Here is a snippet:
"Jim Carr, President of CARR Machine and Tool Company in Elk Grove, Illinois, has been successfully using social media for a while now and believes that social media will be leading the way in helping small and larger corporations reach out to a new customer base. When his company experienced hardship during the economic downturn, Carr turned to a marketing company to design a strong web and social media presence. He believes that, going forward, corporations need to embrace the online culture because that’s where their next generation of customers already exist. Source "The primary points I agree with are the following from Michele Rempel's article:
Give value. If you just think of social media as a place where you are just going to sell your products, your efforts will drop like a lead balloon. Instead, think about information you can share with your potential customers that will be beneficial to them- as well as remove barriers to the buying process. Good content makes prospects notice your company. Blogs and videos accomplish this goal very well.
Encourage interaction and be prepared to listen. Many manufacturers are using social media as a forum to connect with prospects and receive feedback that can be used to improve product quality, stay current, and improve customer service.
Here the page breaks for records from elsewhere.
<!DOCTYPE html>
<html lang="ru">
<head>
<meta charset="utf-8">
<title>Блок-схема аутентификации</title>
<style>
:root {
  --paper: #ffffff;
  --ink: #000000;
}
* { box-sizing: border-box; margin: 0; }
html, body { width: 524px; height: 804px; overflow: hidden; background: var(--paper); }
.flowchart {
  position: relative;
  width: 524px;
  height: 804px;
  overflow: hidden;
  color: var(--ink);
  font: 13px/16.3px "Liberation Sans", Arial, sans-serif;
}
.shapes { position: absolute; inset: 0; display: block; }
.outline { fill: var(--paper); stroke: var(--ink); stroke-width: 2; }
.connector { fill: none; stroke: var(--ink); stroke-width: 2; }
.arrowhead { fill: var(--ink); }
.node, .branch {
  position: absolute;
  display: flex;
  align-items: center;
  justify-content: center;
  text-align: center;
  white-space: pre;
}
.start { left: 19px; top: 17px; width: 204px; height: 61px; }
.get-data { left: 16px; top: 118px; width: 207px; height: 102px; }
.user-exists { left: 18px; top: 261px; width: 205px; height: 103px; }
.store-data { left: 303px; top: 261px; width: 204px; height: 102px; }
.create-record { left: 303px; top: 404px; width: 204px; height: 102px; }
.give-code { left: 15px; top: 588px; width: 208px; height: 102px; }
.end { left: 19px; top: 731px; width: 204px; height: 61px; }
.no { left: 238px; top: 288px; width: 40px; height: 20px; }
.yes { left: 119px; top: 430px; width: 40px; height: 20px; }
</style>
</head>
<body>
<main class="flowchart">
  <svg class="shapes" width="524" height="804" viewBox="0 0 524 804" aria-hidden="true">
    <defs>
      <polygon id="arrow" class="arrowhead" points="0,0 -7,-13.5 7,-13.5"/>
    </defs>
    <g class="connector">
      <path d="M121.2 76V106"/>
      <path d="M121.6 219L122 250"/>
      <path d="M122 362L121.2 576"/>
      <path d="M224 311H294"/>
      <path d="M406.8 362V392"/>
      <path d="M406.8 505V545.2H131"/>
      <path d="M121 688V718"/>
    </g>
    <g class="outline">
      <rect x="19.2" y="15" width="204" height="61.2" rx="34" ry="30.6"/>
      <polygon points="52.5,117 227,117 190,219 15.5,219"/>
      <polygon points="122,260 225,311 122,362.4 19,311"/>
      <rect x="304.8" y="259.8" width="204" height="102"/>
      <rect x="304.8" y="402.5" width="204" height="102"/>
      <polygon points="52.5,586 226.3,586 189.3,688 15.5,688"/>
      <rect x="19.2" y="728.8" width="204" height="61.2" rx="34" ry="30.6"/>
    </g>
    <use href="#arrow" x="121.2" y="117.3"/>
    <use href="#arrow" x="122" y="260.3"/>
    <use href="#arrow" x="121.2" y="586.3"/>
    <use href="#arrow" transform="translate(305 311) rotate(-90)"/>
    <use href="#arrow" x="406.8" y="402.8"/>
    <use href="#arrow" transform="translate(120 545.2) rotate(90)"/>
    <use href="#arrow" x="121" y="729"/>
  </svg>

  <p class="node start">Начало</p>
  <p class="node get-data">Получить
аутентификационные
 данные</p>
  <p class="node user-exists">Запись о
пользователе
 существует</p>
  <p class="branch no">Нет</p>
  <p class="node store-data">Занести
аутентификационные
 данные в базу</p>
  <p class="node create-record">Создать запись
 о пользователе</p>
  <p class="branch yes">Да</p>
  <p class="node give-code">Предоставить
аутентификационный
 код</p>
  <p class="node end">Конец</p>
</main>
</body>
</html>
Let your products tell stories. Like many manufacturers, your products probably end up becoming part of another product, and so on. Use photos and videos to tell a story of how your products become part of something larger. And if you can connect your products to people’s lives, so much the better! Most people have little information about how their favorite products come to be. Although you probably don’t sell directly to consumers, you can still connect with prospects in a unique and strong way when they are in the information-gathering phase.